= What is expected =
Filter the records below for the word "grain". Copy each line that holds it.

##### Provided records

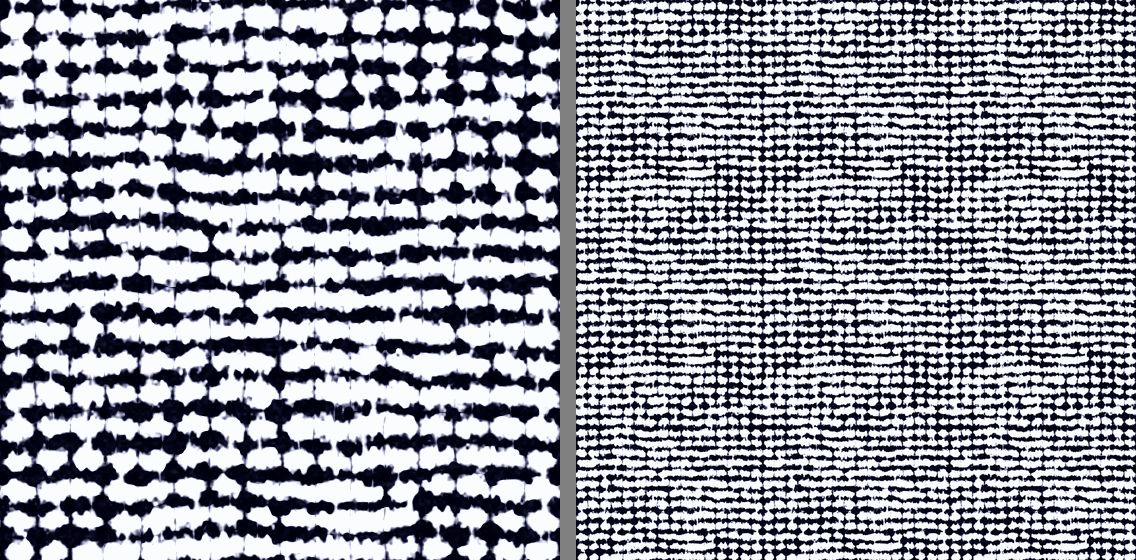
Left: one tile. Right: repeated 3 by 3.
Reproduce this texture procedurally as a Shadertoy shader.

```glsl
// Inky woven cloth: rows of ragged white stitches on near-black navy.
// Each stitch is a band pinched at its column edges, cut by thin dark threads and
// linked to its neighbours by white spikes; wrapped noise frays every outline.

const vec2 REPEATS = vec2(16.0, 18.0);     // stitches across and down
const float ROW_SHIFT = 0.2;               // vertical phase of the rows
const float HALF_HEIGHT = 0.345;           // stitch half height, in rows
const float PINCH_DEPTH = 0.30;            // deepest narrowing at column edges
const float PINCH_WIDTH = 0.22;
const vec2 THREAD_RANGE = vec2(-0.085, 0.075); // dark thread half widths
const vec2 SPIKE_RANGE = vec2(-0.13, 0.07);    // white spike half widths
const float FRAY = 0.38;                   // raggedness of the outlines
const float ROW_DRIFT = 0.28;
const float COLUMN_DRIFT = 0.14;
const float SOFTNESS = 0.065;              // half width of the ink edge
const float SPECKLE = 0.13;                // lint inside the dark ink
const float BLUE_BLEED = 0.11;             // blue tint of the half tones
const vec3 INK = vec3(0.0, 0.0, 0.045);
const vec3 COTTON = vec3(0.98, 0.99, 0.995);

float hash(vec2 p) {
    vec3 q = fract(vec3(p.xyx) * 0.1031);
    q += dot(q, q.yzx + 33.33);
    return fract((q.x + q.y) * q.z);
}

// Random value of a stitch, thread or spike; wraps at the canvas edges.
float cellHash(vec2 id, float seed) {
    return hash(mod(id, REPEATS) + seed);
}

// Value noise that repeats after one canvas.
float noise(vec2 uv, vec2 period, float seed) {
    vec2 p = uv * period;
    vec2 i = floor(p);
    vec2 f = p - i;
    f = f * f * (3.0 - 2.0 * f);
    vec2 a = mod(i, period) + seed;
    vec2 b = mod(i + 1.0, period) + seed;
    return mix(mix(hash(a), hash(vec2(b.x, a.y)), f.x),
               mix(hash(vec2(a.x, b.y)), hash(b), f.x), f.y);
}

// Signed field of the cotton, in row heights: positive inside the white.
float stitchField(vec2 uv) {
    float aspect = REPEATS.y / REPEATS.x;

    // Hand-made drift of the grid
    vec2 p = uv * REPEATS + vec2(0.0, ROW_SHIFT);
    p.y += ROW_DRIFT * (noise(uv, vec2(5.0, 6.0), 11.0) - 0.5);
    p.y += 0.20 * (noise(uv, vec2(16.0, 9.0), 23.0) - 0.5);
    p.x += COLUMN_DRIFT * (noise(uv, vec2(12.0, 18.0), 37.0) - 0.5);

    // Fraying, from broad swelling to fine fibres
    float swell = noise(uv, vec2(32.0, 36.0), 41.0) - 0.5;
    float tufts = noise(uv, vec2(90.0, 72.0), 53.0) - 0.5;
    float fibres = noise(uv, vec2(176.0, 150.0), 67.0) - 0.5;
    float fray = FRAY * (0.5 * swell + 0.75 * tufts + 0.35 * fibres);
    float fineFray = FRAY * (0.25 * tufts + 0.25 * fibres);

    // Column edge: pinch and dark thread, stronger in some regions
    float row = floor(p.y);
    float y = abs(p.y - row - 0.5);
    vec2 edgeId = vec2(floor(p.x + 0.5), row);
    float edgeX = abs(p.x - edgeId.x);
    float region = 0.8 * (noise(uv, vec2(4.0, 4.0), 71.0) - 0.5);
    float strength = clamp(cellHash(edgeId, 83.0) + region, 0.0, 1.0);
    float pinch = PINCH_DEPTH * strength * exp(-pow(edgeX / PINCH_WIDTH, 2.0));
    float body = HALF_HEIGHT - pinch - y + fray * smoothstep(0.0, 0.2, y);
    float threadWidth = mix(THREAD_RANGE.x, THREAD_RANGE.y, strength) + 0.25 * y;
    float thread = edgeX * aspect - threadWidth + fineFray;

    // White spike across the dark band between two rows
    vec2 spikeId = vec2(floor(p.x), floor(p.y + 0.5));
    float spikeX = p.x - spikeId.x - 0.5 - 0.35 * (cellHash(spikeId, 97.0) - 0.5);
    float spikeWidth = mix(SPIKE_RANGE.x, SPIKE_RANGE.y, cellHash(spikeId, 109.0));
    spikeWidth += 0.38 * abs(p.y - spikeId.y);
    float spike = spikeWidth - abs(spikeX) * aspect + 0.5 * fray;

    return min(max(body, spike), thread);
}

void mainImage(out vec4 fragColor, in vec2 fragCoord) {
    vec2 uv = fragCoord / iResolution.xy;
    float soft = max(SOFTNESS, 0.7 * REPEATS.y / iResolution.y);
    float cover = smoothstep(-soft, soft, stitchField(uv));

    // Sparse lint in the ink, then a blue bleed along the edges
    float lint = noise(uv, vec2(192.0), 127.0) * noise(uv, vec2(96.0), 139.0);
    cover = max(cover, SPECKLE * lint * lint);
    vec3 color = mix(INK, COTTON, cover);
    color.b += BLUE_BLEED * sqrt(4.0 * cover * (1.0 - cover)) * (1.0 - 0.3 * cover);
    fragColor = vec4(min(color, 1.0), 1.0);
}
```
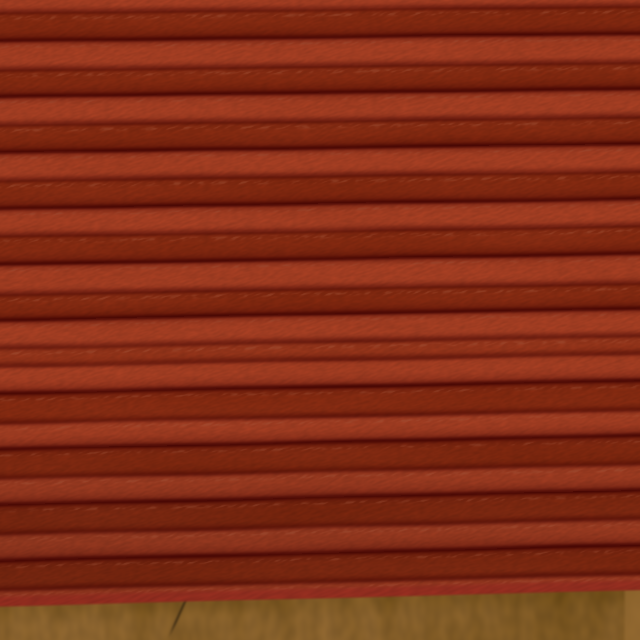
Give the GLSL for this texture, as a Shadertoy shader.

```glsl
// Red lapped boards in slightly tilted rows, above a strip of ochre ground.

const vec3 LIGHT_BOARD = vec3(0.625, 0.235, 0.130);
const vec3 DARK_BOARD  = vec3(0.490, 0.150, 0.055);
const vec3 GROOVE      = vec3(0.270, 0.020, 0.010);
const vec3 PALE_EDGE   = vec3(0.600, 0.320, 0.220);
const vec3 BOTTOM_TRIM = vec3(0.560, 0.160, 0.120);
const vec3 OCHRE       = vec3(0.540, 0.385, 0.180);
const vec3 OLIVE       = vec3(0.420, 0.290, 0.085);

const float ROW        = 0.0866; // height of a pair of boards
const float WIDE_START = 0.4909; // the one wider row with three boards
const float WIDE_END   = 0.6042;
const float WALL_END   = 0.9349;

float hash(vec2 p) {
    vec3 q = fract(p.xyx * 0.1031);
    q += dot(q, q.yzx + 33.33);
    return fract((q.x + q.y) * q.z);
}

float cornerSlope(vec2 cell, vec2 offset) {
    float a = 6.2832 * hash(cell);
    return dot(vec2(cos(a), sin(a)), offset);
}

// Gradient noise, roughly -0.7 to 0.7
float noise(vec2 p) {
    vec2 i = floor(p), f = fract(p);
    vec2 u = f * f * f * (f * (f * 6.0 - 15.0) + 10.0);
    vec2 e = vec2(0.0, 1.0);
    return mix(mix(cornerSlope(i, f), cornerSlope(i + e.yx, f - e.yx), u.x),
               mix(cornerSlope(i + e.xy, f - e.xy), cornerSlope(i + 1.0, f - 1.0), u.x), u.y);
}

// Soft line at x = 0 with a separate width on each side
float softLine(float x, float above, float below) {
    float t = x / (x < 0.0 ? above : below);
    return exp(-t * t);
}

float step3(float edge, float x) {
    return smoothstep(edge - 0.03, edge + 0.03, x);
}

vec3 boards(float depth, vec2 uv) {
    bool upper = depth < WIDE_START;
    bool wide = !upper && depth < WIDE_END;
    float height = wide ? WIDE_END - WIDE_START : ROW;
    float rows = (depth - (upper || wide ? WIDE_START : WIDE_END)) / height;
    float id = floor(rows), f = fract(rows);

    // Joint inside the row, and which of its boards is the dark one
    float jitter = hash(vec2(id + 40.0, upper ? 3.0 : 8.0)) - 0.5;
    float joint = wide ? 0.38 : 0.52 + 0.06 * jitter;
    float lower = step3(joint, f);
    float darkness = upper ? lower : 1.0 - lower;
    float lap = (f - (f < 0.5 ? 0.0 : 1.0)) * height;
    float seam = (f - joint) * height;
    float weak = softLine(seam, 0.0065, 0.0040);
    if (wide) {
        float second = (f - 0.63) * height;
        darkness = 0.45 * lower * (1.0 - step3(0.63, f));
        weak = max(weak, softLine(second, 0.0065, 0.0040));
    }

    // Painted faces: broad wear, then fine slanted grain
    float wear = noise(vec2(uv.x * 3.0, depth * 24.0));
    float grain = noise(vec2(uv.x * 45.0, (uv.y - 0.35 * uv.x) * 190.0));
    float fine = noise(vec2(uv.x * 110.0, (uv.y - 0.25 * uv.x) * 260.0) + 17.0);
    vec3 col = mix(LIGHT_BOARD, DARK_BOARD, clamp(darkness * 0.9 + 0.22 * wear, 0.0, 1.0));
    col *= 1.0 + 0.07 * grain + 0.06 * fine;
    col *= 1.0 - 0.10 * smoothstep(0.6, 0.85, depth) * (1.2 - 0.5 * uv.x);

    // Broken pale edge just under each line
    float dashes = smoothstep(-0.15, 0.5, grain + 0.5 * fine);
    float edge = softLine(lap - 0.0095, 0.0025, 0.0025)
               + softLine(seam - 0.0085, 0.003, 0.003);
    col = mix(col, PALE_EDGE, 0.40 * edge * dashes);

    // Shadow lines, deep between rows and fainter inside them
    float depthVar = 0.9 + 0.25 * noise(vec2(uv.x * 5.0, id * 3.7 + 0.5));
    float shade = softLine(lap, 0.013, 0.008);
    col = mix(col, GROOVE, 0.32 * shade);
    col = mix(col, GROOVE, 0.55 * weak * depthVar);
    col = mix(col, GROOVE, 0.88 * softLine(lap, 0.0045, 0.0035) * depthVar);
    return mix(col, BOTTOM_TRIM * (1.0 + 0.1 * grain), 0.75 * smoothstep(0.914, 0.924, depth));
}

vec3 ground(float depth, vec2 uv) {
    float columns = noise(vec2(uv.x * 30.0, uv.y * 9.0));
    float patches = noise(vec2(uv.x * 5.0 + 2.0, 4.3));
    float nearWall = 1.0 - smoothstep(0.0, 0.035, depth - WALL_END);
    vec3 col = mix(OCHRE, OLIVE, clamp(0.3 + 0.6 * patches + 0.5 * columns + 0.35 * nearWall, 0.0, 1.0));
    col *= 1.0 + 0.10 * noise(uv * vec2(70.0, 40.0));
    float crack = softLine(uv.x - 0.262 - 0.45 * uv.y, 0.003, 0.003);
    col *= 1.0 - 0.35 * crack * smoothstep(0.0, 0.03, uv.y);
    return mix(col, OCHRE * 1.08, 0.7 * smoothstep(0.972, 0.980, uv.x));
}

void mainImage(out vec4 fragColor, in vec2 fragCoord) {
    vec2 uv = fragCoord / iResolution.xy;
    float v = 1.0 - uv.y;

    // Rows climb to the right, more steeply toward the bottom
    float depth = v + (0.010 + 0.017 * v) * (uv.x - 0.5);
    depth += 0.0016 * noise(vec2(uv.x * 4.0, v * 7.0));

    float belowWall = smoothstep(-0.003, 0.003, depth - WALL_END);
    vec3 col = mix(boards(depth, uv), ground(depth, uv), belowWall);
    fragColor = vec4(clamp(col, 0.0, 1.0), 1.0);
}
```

##########
##### Provided records

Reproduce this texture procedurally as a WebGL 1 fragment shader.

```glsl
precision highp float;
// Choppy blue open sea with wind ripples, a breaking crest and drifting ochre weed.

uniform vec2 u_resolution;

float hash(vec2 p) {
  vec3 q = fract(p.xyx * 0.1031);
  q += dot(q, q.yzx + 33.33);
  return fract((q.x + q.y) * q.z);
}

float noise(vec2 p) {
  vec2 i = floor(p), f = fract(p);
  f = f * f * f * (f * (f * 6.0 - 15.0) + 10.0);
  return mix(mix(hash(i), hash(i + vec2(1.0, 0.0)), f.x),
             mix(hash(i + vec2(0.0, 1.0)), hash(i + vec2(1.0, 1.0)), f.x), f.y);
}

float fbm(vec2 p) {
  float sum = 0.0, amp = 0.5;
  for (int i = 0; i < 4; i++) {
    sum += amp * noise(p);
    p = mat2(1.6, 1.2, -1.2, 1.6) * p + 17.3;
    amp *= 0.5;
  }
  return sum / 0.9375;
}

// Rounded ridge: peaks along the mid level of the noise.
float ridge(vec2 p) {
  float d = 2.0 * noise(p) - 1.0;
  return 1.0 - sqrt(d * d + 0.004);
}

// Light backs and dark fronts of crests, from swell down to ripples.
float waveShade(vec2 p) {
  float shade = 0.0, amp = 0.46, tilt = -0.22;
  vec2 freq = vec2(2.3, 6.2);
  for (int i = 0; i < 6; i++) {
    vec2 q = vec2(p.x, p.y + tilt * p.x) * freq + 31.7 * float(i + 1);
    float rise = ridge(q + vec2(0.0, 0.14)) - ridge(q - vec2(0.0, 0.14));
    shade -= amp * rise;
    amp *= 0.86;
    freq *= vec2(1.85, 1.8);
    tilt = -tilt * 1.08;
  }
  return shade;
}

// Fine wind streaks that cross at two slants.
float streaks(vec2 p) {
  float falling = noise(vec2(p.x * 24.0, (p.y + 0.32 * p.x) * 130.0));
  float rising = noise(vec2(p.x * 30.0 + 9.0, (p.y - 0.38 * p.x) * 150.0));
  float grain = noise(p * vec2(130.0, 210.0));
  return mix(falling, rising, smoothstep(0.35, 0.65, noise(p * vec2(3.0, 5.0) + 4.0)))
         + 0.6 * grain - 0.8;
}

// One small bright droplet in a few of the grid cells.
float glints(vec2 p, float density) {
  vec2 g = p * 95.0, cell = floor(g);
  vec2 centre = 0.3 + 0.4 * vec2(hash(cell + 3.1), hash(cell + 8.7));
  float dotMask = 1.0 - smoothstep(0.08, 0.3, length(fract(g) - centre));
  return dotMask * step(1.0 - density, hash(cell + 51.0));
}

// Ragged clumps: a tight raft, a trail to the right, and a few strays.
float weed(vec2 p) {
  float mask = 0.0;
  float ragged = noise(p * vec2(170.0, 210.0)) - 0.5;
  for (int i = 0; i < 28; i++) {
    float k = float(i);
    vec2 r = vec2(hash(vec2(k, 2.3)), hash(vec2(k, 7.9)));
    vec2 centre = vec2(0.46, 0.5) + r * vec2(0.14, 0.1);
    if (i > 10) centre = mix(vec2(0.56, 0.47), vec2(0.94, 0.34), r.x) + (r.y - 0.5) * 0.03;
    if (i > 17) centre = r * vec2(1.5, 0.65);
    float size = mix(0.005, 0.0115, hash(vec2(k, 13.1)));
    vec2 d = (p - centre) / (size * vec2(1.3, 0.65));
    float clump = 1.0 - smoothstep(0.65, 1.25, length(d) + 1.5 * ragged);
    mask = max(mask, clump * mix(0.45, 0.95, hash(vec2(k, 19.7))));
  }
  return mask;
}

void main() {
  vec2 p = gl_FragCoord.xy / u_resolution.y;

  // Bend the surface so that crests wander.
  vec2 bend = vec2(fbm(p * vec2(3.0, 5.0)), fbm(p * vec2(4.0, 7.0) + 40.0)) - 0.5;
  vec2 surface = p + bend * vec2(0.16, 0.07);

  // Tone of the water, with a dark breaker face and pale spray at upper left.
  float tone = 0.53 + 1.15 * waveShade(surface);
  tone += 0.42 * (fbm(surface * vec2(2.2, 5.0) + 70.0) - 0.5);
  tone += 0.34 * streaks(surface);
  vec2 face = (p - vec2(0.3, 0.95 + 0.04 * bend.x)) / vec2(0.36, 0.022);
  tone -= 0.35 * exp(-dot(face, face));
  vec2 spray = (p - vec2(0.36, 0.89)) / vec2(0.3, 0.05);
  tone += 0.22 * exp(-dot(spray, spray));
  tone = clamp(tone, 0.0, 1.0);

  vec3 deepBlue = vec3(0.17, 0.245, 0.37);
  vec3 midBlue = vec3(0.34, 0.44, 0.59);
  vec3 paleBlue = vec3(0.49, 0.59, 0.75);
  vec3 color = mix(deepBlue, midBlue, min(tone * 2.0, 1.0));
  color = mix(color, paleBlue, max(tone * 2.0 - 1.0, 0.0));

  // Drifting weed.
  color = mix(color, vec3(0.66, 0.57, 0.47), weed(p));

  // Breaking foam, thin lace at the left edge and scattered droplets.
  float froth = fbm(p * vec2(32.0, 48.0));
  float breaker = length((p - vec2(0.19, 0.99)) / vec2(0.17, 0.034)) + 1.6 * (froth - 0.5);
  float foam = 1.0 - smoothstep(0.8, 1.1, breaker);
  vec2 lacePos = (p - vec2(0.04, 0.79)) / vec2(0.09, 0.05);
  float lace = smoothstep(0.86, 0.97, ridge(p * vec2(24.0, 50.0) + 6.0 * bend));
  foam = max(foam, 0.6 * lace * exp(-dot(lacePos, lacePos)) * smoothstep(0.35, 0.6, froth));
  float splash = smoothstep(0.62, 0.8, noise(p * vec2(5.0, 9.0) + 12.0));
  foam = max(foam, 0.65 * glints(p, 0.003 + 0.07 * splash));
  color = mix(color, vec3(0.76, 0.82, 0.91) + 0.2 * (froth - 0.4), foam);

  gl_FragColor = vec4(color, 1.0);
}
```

##########

= Answer for the task =
    // Painted faces: broad wear, then fine slanted grain
    float grain = noise(vec2(uv.x * 45.0, (uv.y - 0.35 * uv.x) * 190.0));
    col *= 1.0 + 0.07 * grain + 0.06 * fine;
    float dashes = smoothstep(-0.15, 0.5, grain + 0.5 * fine);
    return mix(col, BOTTOM_TRIM * (1.0 + 0.1 * grain), 0.75 * smoothstep(0.914, 0.924, depth));
  float grain = noise(p * vec2(130.0, 210.0));
         + 0.6 * grain - 0.8;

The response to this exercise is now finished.